System Studies


1. Introduction

Prevention is an important tool in fighting corruption and is an integral part of the Anti-Corruption Commission’s (ACC) Three-pronged Strategy as stipulated under Section 25 (b) (c) (d) and (e) of the Anti-Corruption Act of Bhutan 2011.
Amongst the many prevention strategies, system study is one effective and long-term approaches to fighting corruption.

As specified under section 25 (b) of Anti-Corruption Act of Bhutan (ACAB) 2011, the Commission shall examine the practices, procedures and systems of public or private sector entities to facilitate the discovery of offences under
Chapter 4 of ACAB 2011 and to secure the revision of such practices, procedures or systems which in the opinion of the Commission may be conducive to corruption.

To achieve any organizational goal, there should be proper systems consisting of laws, rules, procedures and processes. Such systems should be regularly reviewed in order to ensure appropriateness and effectiveness. In many instances, corruption is attributable to system lapses, inappropriate systems, inadequate systems, and non-compliance with systems. System study delves deeper into the practices, systems and work procedures of agencies, identify weak links in governance systems conducive to corrupt practices and provide systemic recommendations to strengthen systems and minimize corruption opportunities.

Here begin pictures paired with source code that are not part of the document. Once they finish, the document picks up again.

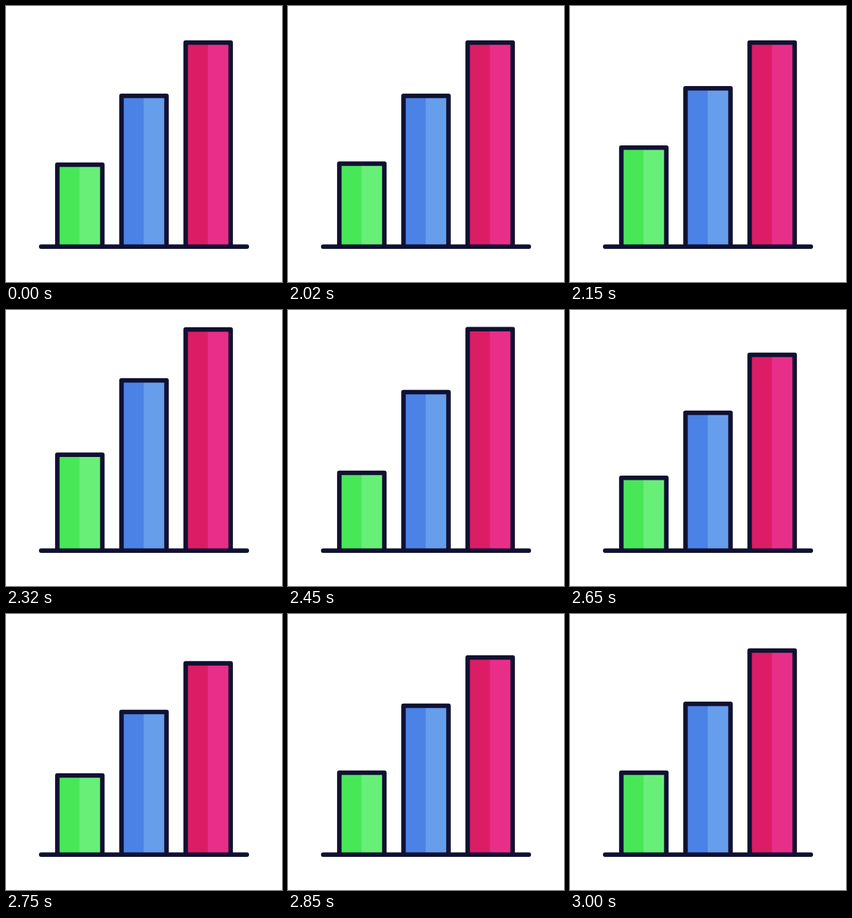
An HTML page that plays this animation: 400x400 px, repeating every 3.02 s.

```html
<!DOCTYPE html>
<html lang="en">
<head>
<meta charset="utf-8">
<title>Bar chart</title>
<style>
  html, body { margin: 0; width: 100%; height: 100%; overflow: hidden; background: #fff; }
  svg { display: block; width: 100%; height: 100%; }
  .line { fill: none; stroke: #111132; stroke-width: 6.5; stroke-linecap: round; stroke-linejoin: round; }
</style>
</head>
<body>
<svg id="stage" viewBox="0 0 400 400"></svg>
<script>
const LOOP = 3020, START = 2000, STAGGER = 83.3;
const BASE = 348.7, HALF = 32.6;

const bars = [
  { x: 107, top: 229.9, left: '#48e758', right: '#68ef78' },
  { x: 200, top: 130.3, left: '#4a82e6', right: '#669eeb' },
  { x: 293, top: 53, left: '#dc1d66', right: '#e92e8a' }
];

// Lift of a bar: up, down past rest, back. x1 and x2 are the easing handles.
const moves = [
  { time: 233, from: 0, to: 28.2, x1: 0.21, x2: 0.38 },
  { time: 334, from: 28.2, to: -18.8, x1: 0.333, x2: 0.645 },
  { time: 266, from: -18.8, to: 0, x1: 0.21, x2: 0.69 }
];

const stage = document.getElementById('stage');

function add(name, attrs) {
  const node = document.createElementNS('http://www.w3.org/2000/svg', name);
  for (const key in attrs) node.setAttribute(key, attrs[key]);
  return stage.appendChild(node);
}

// Cubic bezier easing with flat ends, solved by bisection.
function ease(x, x1, x2) {
  let low = 0, high = 1;
  for (let i = 0; i < 24; i++) {
    const u = (low + high) / 2, v = 1 - u;
    if (3 * x1 * u * v * v + 3 * x2 * u * u * v + u * u * u < x) low = u;
    else high = u;
  }
  return low * low * (3 - 2 * low);
}

function lift(t) {
  if (t <= 0) return 0;
  for (const m of moves) {
    if (t < m.time) return m.from + (m.to - m.from) * ease(t / m.time, m.x1, m.x2);
    t -= m.time;
  }
  return 0;
}

// The motion advances in alternating steps of 30 and 20 ms.
function stepped(t) {
  const rest = (t - 20) % 50;
  return t < 20 ? 0 : t - rest + (rest >= 30 ? 30 : 0);
}

for (const bar of bars) {
  bar.parts = [
    add('rect', { x: bar.x - HALF, width: HALF, fill: bar.left }),
    add('rect', { x: bar.x - 0.4, width: HALF, fill: bar.right })
  ];
  bar.outline = add('path', { class: 'line' });
}
add('path', { class: 'line', d: `M51 ${BASE}H349` });

function draw(time) {
  const t = stepped(time % LOOP);
  bars.forEach((bar, i) => {
    const y = bar.top - lift(t - START - i * STAGGER);
    for (const part of bar.parts) {
      part.setAttribute('y', y);
      part.setAttribute('height', BASE - y);
    }
    bar.outline.setAttribute('d', `M${bar.x - HALF} ${BASE}V${y}h${2 * HALF}V${BASE}`);
  });
}

const begin = performance.now();
function tick() {
  draw(performance.now() - begin);
  requestAnimationFrame(tick);
}
tick();
</script>
</body>
</html>
```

System studies have been grouped under two categories: reactive system study and proactive system study. In this context, reactive system study refers to study during investigation, and proactive refers to the rest. Undertaking system study, both reactive and proactive isacore function of Prevention Division (PD) under the Department of Prevention and Education (DoPE).

2. Reactive System Study

A clean system is not a natural state of affairs. Corruption comes from weakness of human nature – greed, temptation, the desire to amass wealth or to obtain business through unfair means. Even with harsh penalties, corruption cannot be eradicated completely. Corruption problems cannot be addressed only through detection and punishment as an aftermath of investigation. It can also be fundamentally tackled through system strengthening and instituting corruption control measures in the agencies.

Corruption prevention recommendations and advice is one of the outcomes of investigations. Investigations provide insight into how or why the corrupt practices occurred. In turn this insight provides the ground work for improving systems, policies and procedures within the agencies/organizations. Recognizing the high value of lessons learnt in the course of an investigation into corrupt practices, systemic recommendations are shared. System correction recommendations as a result of investigations are the most effective form of recommendation. Acceptability of recommendations by agencies is assured since they would not have reasons to resist.

While proactive system study is carried out by Research Division under DoPE, reactive system study in the form of highlighting system flaws and providing recommendation for improvement is carried out by Department of Investigation (DoI) and PD. Though system study both reactive and proactive is a core function of PD, PD has been playing minimal role in undertaking actual reactive system studies. So far, the reactive system studies and systemic recommendations emanating from the investigationhave beencarried out by the respective investigating teams from DoI. No officer from PD wasinvolved in the actual system study. PD’s role is only in sharing the systemic recommendations propounded by DoI and following up with its implementation with the respective agencies thereafter. Therefore, PD’s understanding and knowledge of systemic issues discovered during theinvestigation is only superficial.

System study being one importantmandate of PD, the need was felt for PD to be more actively involved in undertaking actual reactive system study. The involvement of PD in the actual system study in cases having systemic issues would bring greater impacts in closing systemic loopholes through providing effective systemic recommendations and timely follow up on its implementations besides building the capacity of the officers in PD. It will enable PD to gain in-depth understanding of systemic issues in various organizations and this knowledge and understanding will in turn help the division in framing effective preventive programs and activities. Having PD to undertake the system study would also help in giving a more multi-disciplinary approach to investigation making the effort of combating corruption more wholesome and effective.

Therefore, it is important to find some ways of how PD could be more actively involved in the reactive system studies. While there are several ways of undertaking system study by PDas practiced in other anti-corruption agencies, three possible options relevant in our context was looked into, each with its own pros and cons as follows: